- [TO DO] Within the material below, find each line bearing the word "edges" and present it.
** Opening RAW DATA block **
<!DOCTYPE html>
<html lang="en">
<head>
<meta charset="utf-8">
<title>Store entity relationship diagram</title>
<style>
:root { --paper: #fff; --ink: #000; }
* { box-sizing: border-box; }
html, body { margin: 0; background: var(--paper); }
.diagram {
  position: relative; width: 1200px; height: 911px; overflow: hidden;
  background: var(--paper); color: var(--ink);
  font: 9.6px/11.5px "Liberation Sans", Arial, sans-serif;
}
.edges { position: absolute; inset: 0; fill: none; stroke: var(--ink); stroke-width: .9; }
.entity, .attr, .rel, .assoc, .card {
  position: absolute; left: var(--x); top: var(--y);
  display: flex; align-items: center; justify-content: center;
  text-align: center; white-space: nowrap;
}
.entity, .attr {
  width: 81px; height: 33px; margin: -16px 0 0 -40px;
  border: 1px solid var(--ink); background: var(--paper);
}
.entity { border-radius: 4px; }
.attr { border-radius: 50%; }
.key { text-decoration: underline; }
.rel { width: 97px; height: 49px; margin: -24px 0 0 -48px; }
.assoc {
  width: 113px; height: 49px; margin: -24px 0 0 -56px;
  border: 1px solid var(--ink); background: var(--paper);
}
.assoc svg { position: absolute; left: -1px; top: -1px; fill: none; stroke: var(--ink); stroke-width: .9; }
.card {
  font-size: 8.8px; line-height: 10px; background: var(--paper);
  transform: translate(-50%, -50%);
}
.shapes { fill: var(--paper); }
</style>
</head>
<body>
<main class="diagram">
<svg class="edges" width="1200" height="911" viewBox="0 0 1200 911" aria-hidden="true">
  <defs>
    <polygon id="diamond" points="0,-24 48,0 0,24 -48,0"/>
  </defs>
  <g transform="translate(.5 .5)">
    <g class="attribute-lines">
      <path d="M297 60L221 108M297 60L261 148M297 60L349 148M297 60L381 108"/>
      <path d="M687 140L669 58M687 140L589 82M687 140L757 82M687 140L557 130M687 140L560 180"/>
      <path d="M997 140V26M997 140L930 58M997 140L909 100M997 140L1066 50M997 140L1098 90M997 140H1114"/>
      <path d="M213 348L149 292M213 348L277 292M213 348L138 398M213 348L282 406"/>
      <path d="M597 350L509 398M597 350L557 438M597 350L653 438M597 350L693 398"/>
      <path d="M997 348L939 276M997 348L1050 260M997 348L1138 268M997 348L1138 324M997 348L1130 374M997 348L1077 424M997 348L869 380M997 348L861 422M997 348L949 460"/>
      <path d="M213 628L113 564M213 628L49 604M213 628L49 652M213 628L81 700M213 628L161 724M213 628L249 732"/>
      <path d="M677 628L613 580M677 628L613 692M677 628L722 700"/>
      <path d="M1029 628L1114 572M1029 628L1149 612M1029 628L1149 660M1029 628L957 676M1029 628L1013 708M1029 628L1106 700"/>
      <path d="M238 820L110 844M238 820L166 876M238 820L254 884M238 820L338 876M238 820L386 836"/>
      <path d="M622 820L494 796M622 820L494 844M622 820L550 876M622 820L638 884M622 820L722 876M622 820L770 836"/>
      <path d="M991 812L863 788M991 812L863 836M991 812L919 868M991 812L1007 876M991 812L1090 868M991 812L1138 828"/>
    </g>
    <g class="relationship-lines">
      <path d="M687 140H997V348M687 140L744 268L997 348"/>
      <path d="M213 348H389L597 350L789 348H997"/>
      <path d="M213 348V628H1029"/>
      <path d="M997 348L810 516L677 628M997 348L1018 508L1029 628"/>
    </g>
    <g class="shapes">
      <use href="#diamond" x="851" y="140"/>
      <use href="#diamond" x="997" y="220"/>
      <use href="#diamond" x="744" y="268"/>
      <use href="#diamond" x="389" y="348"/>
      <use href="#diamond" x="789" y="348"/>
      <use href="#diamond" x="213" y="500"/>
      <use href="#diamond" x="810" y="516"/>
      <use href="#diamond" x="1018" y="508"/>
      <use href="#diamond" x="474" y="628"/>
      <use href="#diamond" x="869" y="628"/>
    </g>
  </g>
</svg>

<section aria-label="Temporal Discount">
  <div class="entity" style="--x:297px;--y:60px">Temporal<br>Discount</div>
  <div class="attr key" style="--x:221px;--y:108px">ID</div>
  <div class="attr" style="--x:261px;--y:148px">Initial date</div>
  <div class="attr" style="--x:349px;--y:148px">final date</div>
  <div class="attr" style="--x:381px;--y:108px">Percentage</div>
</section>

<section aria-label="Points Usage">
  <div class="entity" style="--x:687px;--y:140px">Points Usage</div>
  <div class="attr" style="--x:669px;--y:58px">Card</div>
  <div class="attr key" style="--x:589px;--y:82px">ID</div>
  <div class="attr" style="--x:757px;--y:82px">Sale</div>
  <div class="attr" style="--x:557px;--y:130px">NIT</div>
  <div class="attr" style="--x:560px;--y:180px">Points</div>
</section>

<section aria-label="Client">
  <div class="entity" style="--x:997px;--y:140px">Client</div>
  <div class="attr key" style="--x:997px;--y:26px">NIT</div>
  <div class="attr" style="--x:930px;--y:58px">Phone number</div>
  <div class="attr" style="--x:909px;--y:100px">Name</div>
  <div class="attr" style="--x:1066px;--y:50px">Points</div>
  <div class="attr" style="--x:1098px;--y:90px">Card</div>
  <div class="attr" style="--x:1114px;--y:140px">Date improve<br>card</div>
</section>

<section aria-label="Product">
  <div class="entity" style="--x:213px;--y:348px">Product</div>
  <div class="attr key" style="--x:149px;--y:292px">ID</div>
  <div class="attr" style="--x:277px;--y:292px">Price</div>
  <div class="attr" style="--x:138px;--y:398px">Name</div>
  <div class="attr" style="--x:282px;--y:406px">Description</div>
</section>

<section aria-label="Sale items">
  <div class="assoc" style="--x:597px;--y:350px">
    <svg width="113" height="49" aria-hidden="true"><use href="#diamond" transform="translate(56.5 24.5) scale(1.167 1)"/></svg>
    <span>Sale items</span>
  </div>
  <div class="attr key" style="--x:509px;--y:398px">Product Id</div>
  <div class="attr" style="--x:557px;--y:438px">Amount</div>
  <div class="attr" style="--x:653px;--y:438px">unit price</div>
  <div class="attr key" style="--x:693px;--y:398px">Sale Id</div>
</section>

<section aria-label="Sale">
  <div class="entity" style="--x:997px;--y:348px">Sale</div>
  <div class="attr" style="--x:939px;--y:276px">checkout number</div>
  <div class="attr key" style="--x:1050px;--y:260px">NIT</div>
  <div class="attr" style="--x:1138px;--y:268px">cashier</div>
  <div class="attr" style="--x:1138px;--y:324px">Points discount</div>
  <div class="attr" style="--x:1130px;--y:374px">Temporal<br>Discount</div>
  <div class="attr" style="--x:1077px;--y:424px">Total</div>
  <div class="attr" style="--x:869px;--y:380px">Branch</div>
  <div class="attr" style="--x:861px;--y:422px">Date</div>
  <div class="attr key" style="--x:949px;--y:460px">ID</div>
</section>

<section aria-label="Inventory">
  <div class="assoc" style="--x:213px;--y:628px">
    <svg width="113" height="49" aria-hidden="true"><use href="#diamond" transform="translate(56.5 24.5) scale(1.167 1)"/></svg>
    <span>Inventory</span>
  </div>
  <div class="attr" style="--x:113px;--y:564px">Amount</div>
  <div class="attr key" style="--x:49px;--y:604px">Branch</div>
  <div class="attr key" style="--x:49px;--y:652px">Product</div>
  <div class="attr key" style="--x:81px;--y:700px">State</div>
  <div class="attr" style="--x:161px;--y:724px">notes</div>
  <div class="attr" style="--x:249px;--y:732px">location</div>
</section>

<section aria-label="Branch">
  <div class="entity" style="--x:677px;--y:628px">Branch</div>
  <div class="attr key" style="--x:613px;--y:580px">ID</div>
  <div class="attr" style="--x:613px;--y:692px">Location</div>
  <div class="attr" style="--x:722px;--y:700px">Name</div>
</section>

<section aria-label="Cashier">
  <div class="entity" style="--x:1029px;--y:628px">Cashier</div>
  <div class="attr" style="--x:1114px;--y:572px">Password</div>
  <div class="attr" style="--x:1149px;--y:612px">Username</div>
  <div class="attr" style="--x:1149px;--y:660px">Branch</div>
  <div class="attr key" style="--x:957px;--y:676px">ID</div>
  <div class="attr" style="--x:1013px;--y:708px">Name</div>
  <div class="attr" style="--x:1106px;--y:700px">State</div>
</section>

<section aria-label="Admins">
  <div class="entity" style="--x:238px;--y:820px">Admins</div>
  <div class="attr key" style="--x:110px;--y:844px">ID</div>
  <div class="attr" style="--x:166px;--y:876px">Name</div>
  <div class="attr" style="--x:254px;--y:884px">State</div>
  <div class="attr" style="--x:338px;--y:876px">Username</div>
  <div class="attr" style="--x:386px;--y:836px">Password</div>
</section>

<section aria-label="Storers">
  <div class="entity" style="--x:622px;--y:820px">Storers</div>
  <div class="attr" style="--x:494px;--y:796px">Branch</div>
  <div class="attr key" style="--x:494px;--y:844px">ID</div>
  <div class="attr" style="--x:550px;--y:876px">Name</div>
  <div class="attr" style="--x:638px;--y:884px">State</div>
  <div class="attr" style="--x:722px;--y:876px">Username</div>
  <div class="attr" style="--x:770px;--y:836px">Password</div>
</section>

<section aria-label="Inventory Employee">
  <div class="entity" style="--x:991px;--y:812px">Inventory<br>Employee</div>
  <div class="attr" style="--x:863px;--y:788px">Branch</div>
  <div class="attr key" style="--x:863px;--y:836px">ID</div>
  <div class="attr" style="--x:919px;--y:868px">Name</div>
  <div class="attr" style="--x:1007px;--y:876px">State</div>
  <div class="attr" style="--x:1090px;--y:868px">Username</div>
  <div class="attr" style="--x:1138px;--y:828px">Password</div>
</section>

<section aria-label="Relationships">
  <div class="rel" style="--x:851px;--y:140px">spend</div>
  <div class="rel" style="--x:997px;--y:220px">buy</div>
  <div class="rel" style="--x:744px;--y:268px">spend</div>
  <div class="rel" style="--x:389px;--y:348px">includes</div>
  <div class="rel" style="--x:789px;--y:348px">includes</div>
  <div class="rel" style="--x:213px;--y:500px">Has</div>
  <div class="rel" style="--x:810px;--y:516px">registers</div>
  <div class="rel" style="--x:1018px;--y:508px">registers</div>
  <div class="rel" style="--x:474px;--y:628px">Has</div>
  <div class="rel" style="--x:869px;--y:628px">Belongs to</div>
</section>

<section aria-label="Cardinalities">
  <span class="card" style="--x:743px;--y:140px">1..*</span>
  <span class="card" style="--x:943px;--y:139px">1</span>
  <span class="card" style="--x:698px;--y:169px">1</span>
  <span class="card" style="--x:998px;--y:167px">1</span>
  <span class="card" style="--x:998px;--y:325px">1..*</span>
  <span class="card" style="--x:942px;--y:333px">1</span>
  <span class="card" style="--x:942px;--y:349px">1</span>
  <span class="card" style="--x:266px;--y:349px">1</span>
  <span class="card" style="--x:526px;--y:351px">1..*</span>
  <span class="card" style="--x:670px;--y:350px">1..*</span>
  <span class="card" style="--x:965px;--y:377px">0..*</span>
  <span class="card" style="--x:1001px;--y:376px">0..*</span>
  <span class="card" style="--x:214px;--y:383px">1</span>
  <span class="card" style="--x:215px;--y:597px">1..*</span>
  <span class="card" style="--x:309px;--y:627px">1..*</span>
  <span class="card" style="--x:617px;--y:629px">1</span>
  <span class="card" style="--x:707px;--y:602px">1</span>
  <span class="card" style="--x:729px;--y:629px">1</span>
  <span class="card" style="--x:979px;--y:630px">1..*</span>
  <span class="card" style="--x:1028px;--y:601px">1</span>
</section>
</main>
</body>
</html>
** Closing RAW DATA block **
- [OUTPUT]
.edges { position: absolute; inset: 0; fill: none; stroke: var(--ink); stroke-width: .9; }
<svg class="edges" width="1200" height="911" viewBox="0 0 1200 911" aria-hidden="true">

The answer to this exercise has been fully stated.